Kleintop points to the net cash inflows into exchange traded funds (called ETFs) that invest in stocks. He says, “Surprising many, passive ETFs have seen solid net inflows during March as the bear market took hold, according to daily ETF data tracked by Bloomberg.” He adds, “Passive ETFs tend to be favored by long-term individual investors.” So, according to Kleintop, more individual investors are buying rather than selling during the downturn, thus providing a stabilizing force for the market.


Figure 2. Monthly net cash flows to passive stock ETFs and stock market performance

Figure 2. Monthly net cash flows to passive stock ETFs and stock market performance
Source: Schwab Market Commentary Timely, “Who Fueled the Fastest Bear Market Ever?” By Jeffrey Kleintop, Chief Global Investment Strategist, March 16, 2020. Bloomberg data as of 3/14/2020.


Perspective on the Stock Market

U.S. stock market declined over 25% from the high point on February 19, 2020. There have been seven other such declines in the market since the early 1960s. History tells us that falling prices created the opportunity for favorable medium- to longer-term results. In times like this, the key is to focus on the future while holding onto lessons from that past that tell us the current market decline is likely sowing the seeds for future strong returns.


Figure 3. What happened after the market fell 25%

Figure 3. What happened after the market fell 25%
Source: Litman Gregory Portfolio Strategies, “Overcoming Panic in Volatile Markets,” by Litman Gregory Investment Team, March 17, 2020. Litman Gregory Analytics, LLC

To Recap:

  • The U.S. economy is surely heading into a recession due to the shut-down of schools, many businesses and the limitation on human interaction. However, one economist forecasts that this could turn out to be among the shortest recessions in our history.
     
  • Despite falling stock prices, long-term individual investors have been buying, not selling stocks. Cash flows for broad based stock funds have seen net inflows during the market downturn.
     
  • U.S. stock market has reached bear market levels in a record short period of time. History shows that markets have recovered and rewarded patient investors over the five-year and ten-year periods following the bear market.

 

I hope you found these three perspectives interesting and helpful. I remain confident and optimistic that we’re going to get through this together. The HearthStone team and I are here for you and ready to talk with you on the phone at any time.

Call 858.792.9122 or email info@hearthstoneinc.com

 

Paul Hynes, CFP®
President and CEO


The following articles were used as sources for this report:

Vanguard Expert Perspective, “A Sharp Contraction, Then An Upswing,” by Joe Davis, Global Chief Economist, March 22, 2020, found here.

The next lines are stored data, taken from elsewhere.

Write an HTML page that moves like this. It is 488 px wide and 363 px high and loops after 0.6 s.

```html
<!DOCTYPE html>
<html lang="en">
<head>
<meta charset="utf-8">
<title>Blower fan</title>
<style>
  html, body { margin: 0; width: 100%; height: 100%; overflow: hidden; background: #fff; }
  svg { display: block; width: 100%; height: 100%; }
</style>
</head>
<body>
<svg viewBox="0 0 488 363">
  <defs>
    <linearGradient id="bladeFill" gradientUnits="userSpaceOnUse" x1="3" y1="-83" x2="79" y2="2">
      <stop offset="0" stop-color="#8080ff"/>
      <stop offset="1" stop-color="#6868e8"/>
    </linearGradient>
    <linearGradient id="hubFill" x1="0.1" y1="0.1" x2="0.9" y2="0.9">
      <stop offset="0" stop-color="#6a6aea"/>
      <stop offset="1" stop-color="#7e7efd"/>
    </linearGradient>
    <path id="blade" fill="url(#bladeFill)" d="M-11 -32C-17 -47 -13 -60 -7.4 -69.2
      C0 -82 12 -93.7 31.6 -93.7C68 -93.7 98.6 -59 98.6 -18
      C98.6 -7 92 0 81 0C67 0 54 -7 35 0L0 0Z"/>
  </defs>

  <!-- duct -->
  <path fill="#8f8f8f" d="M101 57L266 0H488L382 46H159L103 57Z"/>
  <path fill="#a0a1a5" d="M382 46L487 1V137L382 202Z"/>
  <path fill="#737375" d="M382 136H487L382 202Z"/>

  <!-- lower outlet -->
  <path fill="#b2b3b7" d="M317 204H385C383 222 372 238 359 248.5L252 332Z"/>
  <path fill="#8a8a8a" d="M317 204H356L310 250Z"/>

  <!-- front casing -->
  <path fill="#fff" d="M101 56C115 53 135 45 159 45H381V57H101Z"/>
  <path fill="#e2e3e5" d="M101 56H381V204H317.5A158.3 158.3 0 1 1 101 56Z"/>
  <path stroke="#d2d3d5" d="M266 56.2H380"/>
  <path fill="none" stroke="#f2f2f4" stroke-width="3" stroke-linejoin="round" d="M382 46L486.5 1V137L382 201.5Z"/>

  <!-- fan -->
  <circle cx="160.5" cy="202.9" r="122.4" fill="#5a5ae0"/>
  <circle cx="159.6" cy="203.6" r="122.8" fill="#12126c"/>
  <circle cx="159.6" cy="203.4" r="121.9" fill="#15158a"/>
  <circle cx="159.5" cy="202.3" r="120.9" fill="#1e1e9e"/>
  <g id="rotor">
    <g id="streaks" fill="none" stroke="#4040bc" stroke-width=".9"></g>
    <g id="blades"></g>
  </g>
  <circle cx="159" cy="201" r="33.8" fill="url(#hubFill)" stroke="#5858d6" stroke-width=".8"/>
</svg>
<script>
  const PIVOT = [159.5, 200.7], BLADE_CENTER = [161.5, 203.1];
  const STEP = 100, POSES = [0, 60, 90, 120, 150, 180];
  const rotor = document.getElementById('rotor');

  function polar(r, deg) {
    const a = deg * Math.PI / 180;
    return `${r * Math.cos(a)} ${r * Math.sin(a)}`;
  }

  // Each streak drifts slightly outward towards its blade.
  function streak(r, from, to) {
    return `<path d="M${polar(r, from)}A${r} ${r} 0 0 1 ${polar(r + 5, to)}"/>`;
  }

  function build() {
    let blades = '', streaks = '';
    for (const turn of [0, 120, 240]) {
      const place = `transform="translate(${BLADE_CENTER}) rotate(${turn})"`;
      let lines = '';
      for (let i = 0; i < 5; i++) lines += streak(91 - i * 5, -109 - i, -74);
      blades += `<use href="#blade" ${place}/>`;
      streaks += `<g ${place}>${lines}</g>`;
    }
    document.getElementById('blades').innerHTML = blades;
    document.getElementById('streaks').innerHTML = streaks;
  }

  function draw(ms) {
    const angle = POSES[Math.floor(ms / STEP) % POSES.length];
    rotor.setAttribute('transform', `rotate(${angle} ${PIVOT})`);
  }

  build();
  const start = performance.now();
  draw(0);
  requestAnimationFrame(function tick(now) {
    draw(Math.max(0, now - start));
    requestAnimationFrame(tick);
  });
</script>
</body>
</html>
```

Schwab Market Commentary Timely, “Who Fueled the Fastest Bear Market Ever?” By Jeffrey Kleintop, Chief Global Investment Strategist, March 16, 2020, found here.

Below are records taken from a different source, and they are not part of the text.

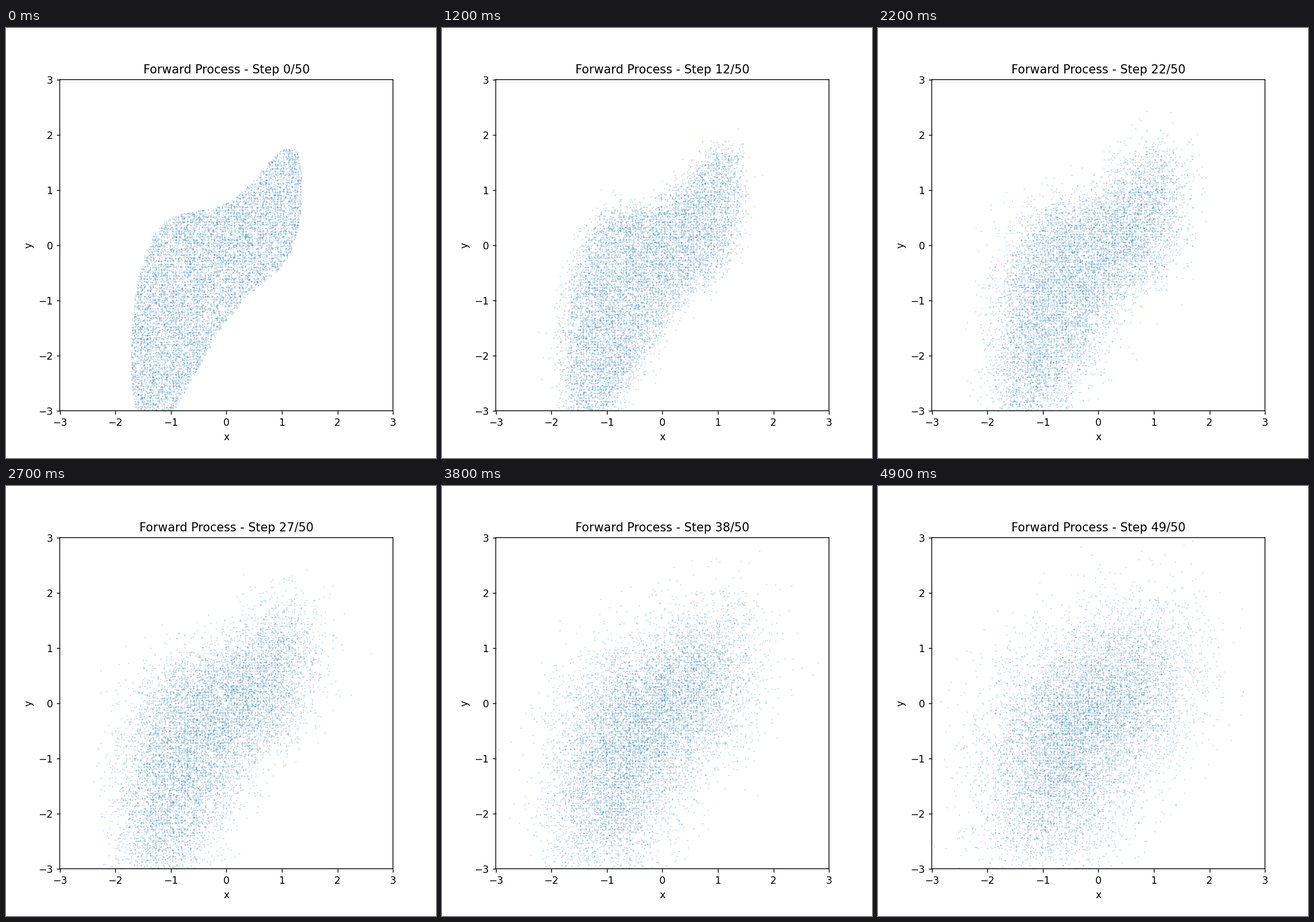
A matplotlib script for the animation above (5000 ms loop, 748 by 748 pixels).

```python
import numpy as np
import matplotlib.pyplot as plt
from matplotlib.animation import FuncAnimation

STEPS = 50
COUNT = 10000
LIMIT = 3
GRID = 2 * LIMIT / 465  # dots sit on a fine grid, so some coincide


def inside_blob(x, y):
    """Sheared ellipse with a narrow waist and a longer lower lobe."""
    u = (x + 0.18) / 1.54
    middle = -0.48 + 1.52 * u
    waist = 1.18 - 0.97 * u + 1.67 * u**2 + 0.46 * u**3
    half_height = waist * np.sqrt(np.clip(1 - u**2, 0, None))
    return np.abs(y - middle) < half_height


def sample_blob(rng):
    candidates = rng.uniform((-1.75, -4), (1.4, 2), (COUNT * 4, 2))
    return candidates[inside_blob(*candidates.T)][:COUNT]


def diffuse(start, rng):
    """Mix a little Gaussian noise into the points at every step."""
    states = [start]
    for beta in np.linspace(1e-4, 0.02, STEPS)[:-1]:
        noise = rng.standard_normal(start.shape)
        states.append(np.sqrt(1 - beta) * states[-1] + np.sqrt(beta) * noise)
    return states


rng = np.random.default_rng(7)
states = diffuse(sample_blob(rng), rng)

plt.rcParams.update({"font.family": "DejaVu Sans", "path.snap": False})
fig, ax = plt.subplots(figsize=(6, 6), dpi=124.667)
ax.set(xlim=(-LIMIT, LIMIT), ylim=(-LIMIT, LIMIT), xlabel="x", ylabel="y")
dots = ax.scatter([], [], s=1.6, alpha=0.3, linewidths=0, color="tab:blue")
title = ax.set_title("")


def update(step):
    dots.set_offsets(np.round(states[step] / GRID) * GRID)
    title.set_text(f"Forward Process - Step {step}/{STEPS}")
    return dots, title


animation = FuncAnimation(fig, update, frames=STEPS, interval=100, repeat_delay=0)
plt.show()
```
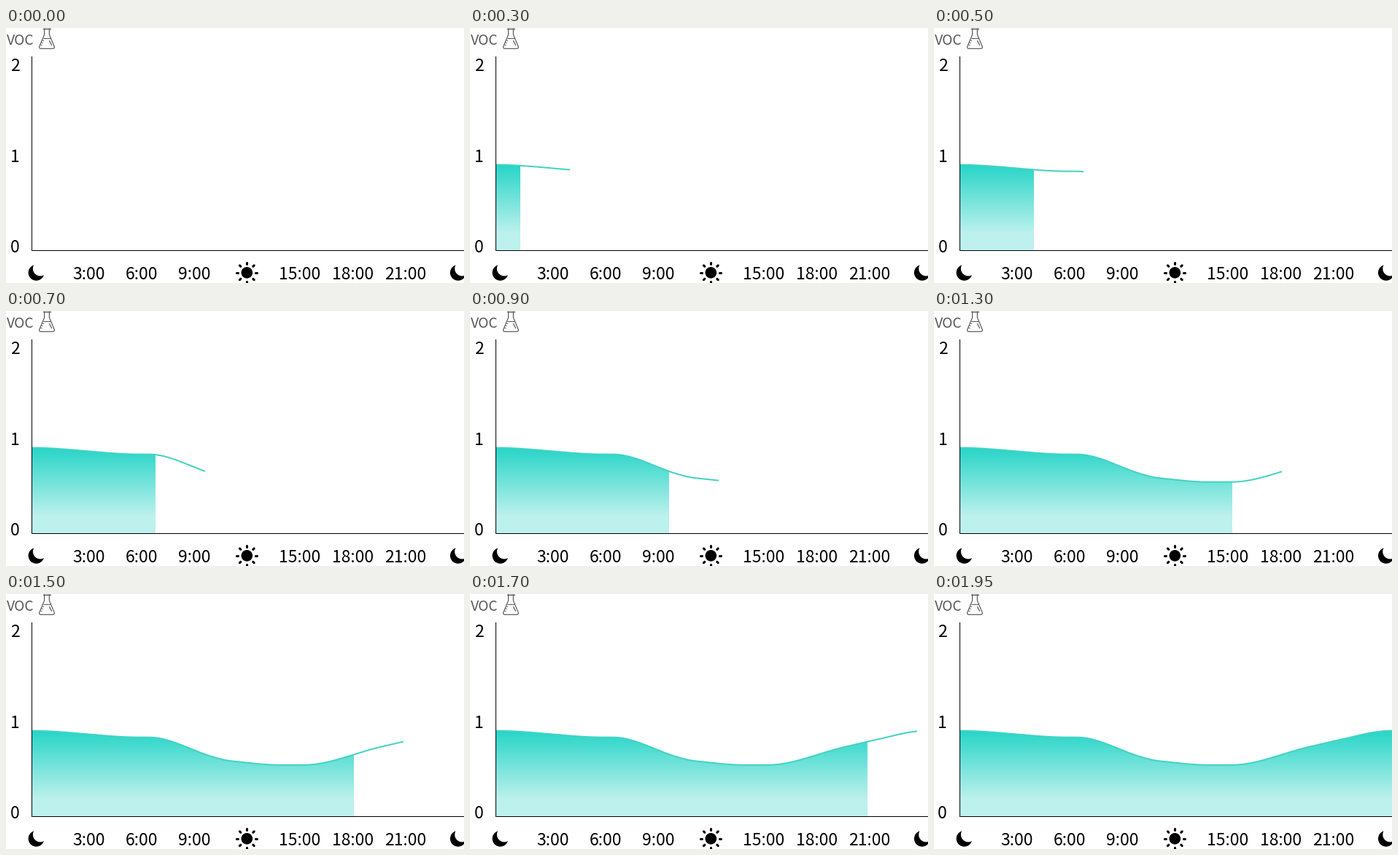
Recreate the animation shown at these times as a matplotlib script. Size 628 by 350 pixels, loop 2400 ms.

```python
import numpy as np
import matplotlib.pyplot as plt
from matplotlib.animation import FuncAnimation
from matplotlib.colors import LinearSegmentedColormap
from matplotlib.patches import Circle, Polygon, Rectangle

W, H, DPI = 628, 350, 100
FRAMES, INTERVAL = 48, 50
LEFT, BASE, START = 35, 305, 187.7
END = 630
SPEED, LAG = 17, 4          # px per frame, frames the fill trails the line
PX = 72 / DPI
FONT = "Noto Sans CJK JP"
GRAY = "#595959"

# eased steps of the curve: from x, to x, change in y
STEPS = [(35, 185, 9), (196, 310, 31), (280, 375, 7),
         (408, 547, -29), (516, 626, -18)]


def smooth(x, a, b):
    t = np.clip((x - a) / (b - a), 0, 1)
    return t * t * (3 - 2 * t)


def curve(x):
    return START + sum(dy * smooth(x, a, b) for a, b, dy in STEPS)


def trace(right):
    xs = np.linspace(LEFT, right, int(right - LEFT) + 1)
    return xs, curve(xs)


fig = plt.figure(figsize=(W / DPI, H / DPI), dpi=DPI, facecolor="white")
ax = fig.add_axes([0, 0, 1, 1])
ax.axis("off")


def stroke(xs, ys, width, color="black", cap="butt", z=4):
    return ax.plot(xs, ys, color=color, lw=width * PX, solid_capstyle=cap,
                   solid_joinstyle="round", zorder=z)[0]


def label(x, y, text, size=23, color="black", ha="center"):
    return ax.text(x, y, text, fontsize=size * PX, family=FONT, color=color,
                   ha=ha, va="baseline", zorder=5)


def disc(x, y, r, color="black"):
    ax.add_patch(Circle((x, y), r, fc=color, lw=0, zorder=4))


def bar(x, y, w, h):
    ax.add_patch(Rectangle((x, y), w, h, fc="black", lw=0,
                           antialiased=False, zorder=4))


def moon(x, y):
    disc(x, y, 10.9)
    disc(x + 5.5, y - 5.5, 10.1, "white")


def sun(x, y):
    disc(x, y, 7.8)
    r = np.array([12, 14])
    for a in np.arange(8) * np.pi / 4:
        stroke(x + r * np.cos(a), y + r * np.sin(a), 3.1, cap="round")


def flask(x):
    stroke([x - 5, x + 5], [0.5, 0.5], 1.4, GRAY, "round")
    half = np.array([(3.4, 0.5), (3.4, 9), (4.4, 11.5), (10.3, 25.5),
                     (10.3, 27.2), (8.7, 28.3)])
    xs, ys = np.vstack([half, half[::-1] * [-1, 1]]).T
    stroke(x + xs, ys, 1.2, GRAY)
    stroke([x - 5.4, x + 5.4], [14, 14], 1.1, GRAY)
    stroke([x + 3.5, x + 6.6], [17.5, 23.5], 1.2, GRAY, "round")
    for i in range(3):
        tick = x - 6.4 - 1.2 * i
        stroke([tick, tick + 2.4], [17 + 3 * i, 17.6 + 3 * i], 1, GRAY)


cmap = LinearSegmentedColormap.from_list(
    "teal", [(0, "#25d5c7"), (0.8, "#bcf1ed"), (1, "#bcf1ed")])
shade = ax.imshow(np.linspace(0, 1, 256)[:, None], cmap=cmap, aspect="auto",
                  extent=(LEFT, END, BASE, START - 1.5),
                  interpolation="bilinear", zorder=1)
ax.set_xlim(0, W)
ax.set_ylim(H, 0)

area = Polygon([(0, 0)] * 3, fc="none", ec="none")
ax.add_patch(area)
line = stroke([], [], 2, "#42d3c3", z=2)

bar(LEFT, 39, 1, BASE - 38)
bar(LEFT, BASE, W - LEFT, 1)

label(1, 23, "VOC", 19.3, GRAY, "left")
flask(56)

for hour in range(0, 25, 3):
    x = 41.5 + 24.1 * hour
    if hour % 24 == 0:
        moon(x, 335.8)
    elif hour == 12:
        sun(x - 0.4, 335.8)
    else:
        label(x, 345, f"{hour}:00")

levels = [label(12, 308 - 124.5 * v, str(v)) for v in range(3)]


def update(i):
    tip = min(LEFT + SPEED * i, END)
    edge = min(LEFT + SPEED * max(i - LAG, 0), END)

    line.set_data(*trace(tip))
    area.set_xy(np.vstack([(LEFT, BASE), np.column_stack(trace(edge)),
                           (edge, BASE)]))
    shade.set_clip_path(area)
    shade.set_visible(edge > LEFT)

    # the scale nudges left once the chart is complete
    for text in levels:
        text.set_x(12 - (edge >= END))
    return line, shade


anim = FuncAnimation(fig, update, frames=FRAMES, interval=INTERVAL,
                     repeat=True, repeat_delay=0, blit=False)
plt.show()
```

Litman Gregory Portfolio Strategies, “Overcoming Panic in Volatile Markets,” by Litman Gregory Investment Team, March 17, 2020, found here.